AIM OF THE TASK ▸ The output should be every line below, retyped exactly, with no images.
[Opening INFORMATION GIVEN section]
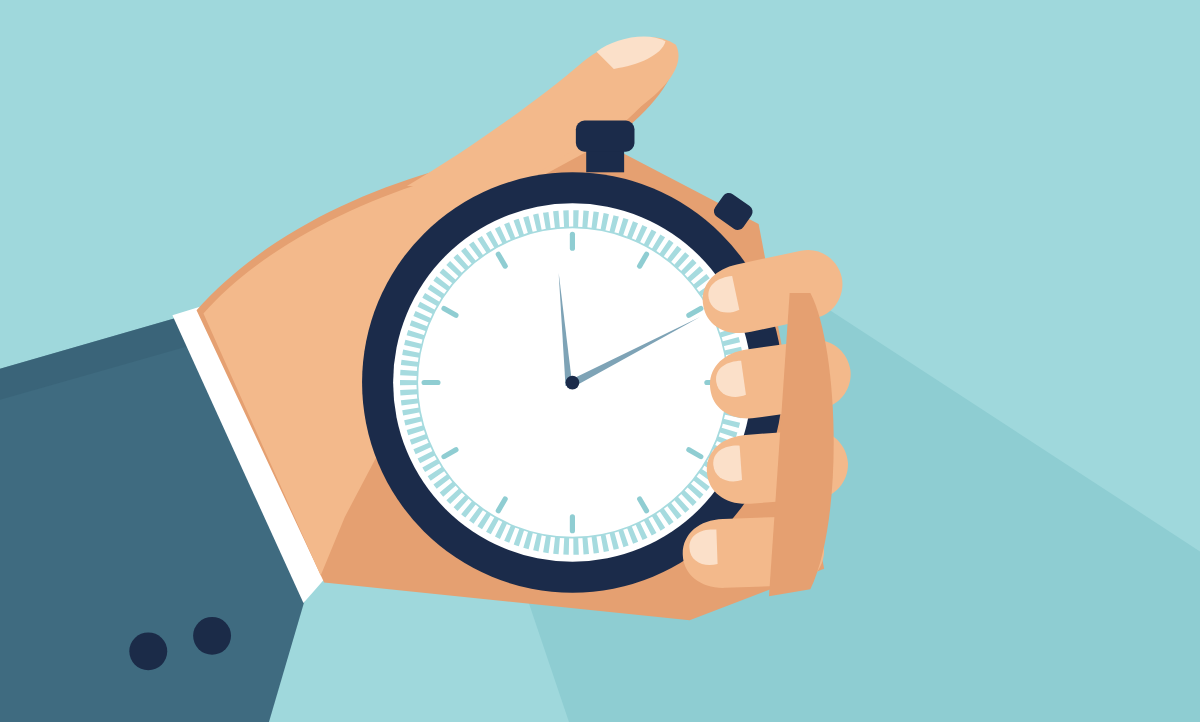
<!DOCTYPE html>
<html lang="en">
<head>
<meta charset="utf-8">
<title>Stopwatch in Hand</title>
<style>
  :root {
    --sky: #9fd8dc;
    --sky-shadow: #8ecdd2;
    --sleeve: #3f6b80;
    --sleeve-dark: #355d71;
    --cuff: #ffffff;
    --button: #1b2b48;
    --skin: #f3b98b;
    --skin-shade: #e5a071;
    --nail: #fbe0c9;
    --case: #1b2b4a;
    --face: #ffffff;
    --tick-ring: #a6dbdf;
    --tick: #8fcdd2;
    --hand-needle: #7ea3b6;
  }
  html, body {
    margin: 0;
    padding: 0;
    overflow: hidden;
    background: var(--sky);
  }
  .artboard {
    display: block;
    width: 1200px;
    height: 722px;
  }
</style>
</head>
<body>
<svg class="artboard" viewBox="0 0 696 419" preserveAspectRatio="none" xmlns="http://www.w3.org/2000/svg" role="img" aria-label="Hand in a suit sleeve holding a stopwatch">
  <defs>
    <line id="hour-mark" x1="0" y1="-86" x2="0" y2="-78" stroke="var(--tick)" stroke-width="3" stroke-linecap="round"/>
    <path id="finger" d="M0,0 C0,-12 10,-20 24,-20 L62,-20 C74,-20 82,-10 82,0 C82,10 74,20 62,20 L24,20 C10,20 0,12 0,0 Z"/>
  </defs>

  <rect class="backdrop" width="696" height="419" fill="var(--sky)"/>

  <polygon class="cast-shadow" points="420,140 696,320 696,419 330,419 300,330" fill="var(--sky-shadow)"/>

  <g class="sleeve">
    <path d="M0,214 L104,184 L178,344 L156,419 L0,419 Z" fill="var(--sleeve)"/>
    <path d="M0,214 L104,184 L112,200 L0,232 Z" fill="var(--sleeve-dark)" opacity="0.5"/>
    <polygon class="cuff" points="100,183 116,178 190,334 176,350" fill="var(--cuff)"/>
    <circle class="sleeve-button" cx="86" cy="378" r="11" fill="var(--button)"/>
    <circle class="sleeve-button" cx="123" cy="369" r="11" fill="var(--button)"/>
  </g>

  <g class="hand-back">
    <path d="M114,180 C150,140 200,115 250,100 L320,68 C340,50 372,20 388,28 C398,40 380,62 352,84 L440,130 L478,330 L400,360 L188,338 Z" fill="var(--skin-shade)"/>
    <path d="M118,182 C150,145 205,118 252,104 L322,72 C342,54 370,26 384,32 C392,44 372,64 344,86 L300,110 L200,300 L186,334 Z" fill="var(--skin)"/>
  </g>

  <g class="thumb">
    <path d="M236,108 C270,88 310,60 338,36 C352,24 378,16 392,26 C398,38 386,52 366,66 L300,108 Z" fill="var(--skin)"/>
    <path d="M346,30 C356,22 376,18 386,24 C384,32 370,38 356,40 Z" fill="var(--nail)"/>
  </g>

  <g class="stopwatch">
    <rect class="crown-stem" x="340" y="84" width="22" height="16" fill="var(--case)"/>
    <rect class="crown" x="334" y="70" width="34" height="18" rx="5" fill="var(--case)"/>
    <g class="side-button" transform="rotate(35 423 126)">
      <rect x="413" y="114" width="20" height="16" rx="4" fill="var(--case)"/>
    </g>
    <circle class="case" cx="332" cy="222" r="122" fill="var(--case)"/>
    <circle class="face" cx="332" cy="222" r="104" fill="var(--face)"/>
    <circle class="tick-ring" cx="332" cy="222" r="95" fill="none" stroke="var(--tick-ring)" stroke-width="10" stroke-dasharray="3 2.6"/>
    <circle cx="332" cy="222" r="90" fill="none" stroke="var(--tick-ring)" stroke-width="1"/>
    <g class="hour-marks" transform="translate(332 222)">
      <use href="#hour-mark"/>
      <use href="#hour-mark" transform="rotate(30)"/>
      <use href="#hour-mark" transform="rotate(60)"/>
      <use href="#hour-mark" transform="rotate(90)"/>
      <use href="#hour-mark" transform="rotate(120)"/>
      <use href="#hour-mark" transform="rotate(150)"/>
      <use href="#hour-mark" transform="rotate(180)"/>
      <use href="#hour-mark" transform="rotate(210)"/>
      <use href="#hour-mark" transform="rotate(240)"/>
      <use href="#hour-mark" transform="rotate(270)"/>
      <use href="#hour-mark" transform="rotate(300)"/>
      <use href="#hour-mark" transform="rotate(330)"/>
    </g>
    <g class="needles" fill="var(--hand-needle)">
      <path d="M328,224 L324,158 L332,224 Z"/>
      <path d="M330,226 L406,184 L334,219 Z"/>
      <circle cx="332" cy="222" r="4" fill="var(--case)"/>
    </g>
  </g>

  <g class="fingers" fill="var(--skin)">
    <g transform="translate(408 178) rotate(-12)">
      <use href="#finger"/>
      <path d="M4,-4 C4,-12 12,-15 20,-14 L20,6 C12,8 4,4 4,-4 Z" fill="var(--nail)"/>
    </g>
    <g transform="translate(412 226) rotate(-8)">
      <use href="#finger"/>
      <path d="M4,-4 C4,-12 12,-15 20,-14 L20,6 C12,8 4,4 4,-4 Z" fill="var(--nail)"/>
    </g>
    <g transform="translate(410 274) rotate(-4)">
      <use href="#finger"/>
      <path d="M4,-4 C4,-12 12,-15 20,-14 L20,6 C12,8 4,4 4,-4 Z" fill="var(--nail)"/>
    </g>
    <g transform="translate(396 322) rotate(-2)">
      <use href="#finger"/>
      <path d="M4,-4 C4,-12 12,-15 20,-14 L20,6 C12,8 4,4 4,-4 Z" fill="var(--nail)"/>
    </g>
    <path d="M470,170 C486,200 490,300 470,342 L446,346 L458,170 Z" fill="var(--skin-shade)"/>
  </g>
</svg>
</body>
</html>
[Closing INFORMATION GIVEN section]
EXERCISE ANSWER ▸
<!DOCTYPE html>
<html lang="en">
<head>
<meta charset="utf-8">
<title>Stopwatch in Hand</title>
<style>
  :root {
    --sky: #9fd8dc;
    --sky-shadow: #8ecdd2;
    --sleeve: #3f6b80;
    --sleeve-dark: #355d71;
    --cuff: #ffffff;
    --button: #1b2b48;
    --skin: #f3b98b;
    --skin-shade: #e5a071;
    --nail: #fbe0c9;
    --case: #1b2b4a;
    --face: #ffffff;
    --tick-ring: #a6dbdf;
    --tick: #8fcdd2;
    --hand-needle: #7ea3b6;
  }
  html, body {
    margin: 0;
    padding: 0;
    overflow: hidden;
    background: var(--sky);
  }
  .artboard {
    display: block;
    width: 1200px;
    height: 722px;
  }
</style>
</head>
<body>
<svg class="artboard" viewBox="0 0 696 419" preserveAspectRatio="none" xmlns="http://www.w3.org/2000/svg" role="img" aria-label="Hand in a suit sleeve holding a stopwatch">
  <defs>
    <line id="hour-mark" x1="0" y1="-86" x2="0" y2="-78" stroke="var(--tick)" stroke-width="3" stroke-linecap="round"/>
    <path id="finger" d="M0,0 C0,-12 10,-20 24,-20 L62,-20 C74,-20 82,-10 82,0 C82,10 74,20 62,20 L24,20 C10,20 0,12 0,0 Z"/>
  </defs>

  <rect class="backdrop" width="696" height="419" fill="var(--sky)"/>

  <polygon class="cast-shadow" points="420,140 696,320 696,419 330,419 300,330" fill="var(--sky-shadow)"/>

  <g class="sleeve">
    <path d="M0,214 L104,184 L178,344 L156,419 L0,419 Z" fill="var(--sleeve)"/>
    <path d="M0,214 L104,184 L112,200 L0,232 Z" fill="var(--sleeve-dark)" opacity="0.5"/>
    <polygon class="cuff" points="100,183 116,178 190,334 176,350" fill="var(--cuff)"/>
    <circle class="sleeve-button" cx="86" cy="378" r="11" fill="var(--button)"/>
    <circle class="sleeve-button" cx="123" cy="369" r="11" fill="var(--button)"/>
  </g>

  <g class="hand-back">
    <path d="M114,180 C150,140 200,115 250,100 L320,68 C340,50 372,20 388,28 C398,40 380,62 352,84 L440,130 L478,330 L400,360 L188,338 Z" fill="var(--skin-shade)"/>
    <path d="M118,182 C150,145 205,118 252,104 L322,72 C342,54 370,26 384,32 C392,44 372,64 344,86 L300,110 L200,300 L186,334 Z" fill="var(--skin)"/>
  </g>

  <g class="thumb">
    <path d="M236,108 C270,88 310,60 338,36 C352,24 378,16 392,26 C398,38 386,52 366,66 L300,108 Z" fill="var(--skin)"/>
    <path d="M346,30 C356,22 376,18 386,24 C384,32 370,38 356,40 Z" fill="var(--nail)"/>
  </g>

  <g class="stopwatch">
    <rect class="crown-stem" x="340" y="84" width="22" height="16" fill="var(--case)"/>
    <rect class="crown" x="334" y="70" width="34" height="18" rx="5" fill="var(--case)"/>
    <g class="side-button" transform="rotate(35 423 126)">
      <rect x="413" y="114" width="20" height="16" rx="4" fill="var(--case)"/>
    </g>
    <circle class="case" cx="332" cy="222" r="122" fill="var(--case)"/>
    <circle class="face" cx="332" cy="222" r="104" fill="var(--face)"/>
    <circle class="tick-ring" cx="332" cy="222" r="95" fill="none" stroke="var(--tick-ring)" stroke-width="10" stroke-dasharray="3 2.6"/>
    <circle cx="332" cy="222" r="90" fill="none" stroke="var(--tick-ring)" stroke-width="1"/>
    <g class="hour-marks" transform="translate(332 222)">
      <use href="#hour-mark"/>
      <use href="#hour-mark" transform="rotate(30)"/>
      <use href="#hour-mark" transform="rotate(60)"/>
      <use href="#hour-mark" transform="rotate(90)"/>
      <use href="#hour-mark" transform="rotate(120)"/>
      <use href="#hour-mark" transform="rotate(150)"/>
      <use href="#hour-mark" transform="rotate(180)"/>
      <use href="#hour-mark" transform="rotate(210)"/>
      <use href="#hour-mark" transform="rotate(240)"/>
      <use href="#hour-mark" transform="rotate(270)"/>
      <use href="#hour-mark" transform="rotate(300)"/>
      <use href="#hour-mark" transform="rotate(330)"/>
    </g>
    <g class="needles" fill="var(--hand-needle)">
      <path d="M328,224 L324,158 L332,224 Z"/>
      <path d="M330,226 L406,184 L334,219 Z"/>
      <circle cx="332" cy="222" r="4" fill="var(--case)"/>
    </g>
  </g>

  <g class="fingers" fill="var(--skin)">
    <g transform="translate(408 178) rotate(-12)">
      <use href="#finger"/>
      <path d="M4,-4 C4,-12 12,-15 20,-14 L20,6 C12,8 4,4 4,-4 Z" fill="var(--nail)"/>
    </g>
    <g transform="translate(412 226) rotate(-8)">
      <use href="#finger"/>
      <path d="M4,-4 C4,-12 12,-15 20,-14 L20,6 C12,8 4,4 4,-4 Z" fill="var(--nail)"/>
    </g>
    <g transform="translate(410 274) rotate(-4)">
      <use href="#finger"/>
      <path d="M4,-4 C4,-12 12,-15 20,-14 L20,6 C12,8 4,4 4,-4 Z" fill="var(--nail)"/>
    </g>
    <g transform="translate(396 322) rotate(-2)">
      <use href="#finger"/>
      <path d="M4,-4 C4,-12 12,-15 20,-14 L20,6 C12,8 4,4 4,-4 Z" fill="var(--nail)"/>
    </g>
    <path d="M470,170 C486,200 490,300 470,342 L446,346 L458,170 Z" fill="var(--skin-shade)"/>
  </g>
</svg>
</body>
</html>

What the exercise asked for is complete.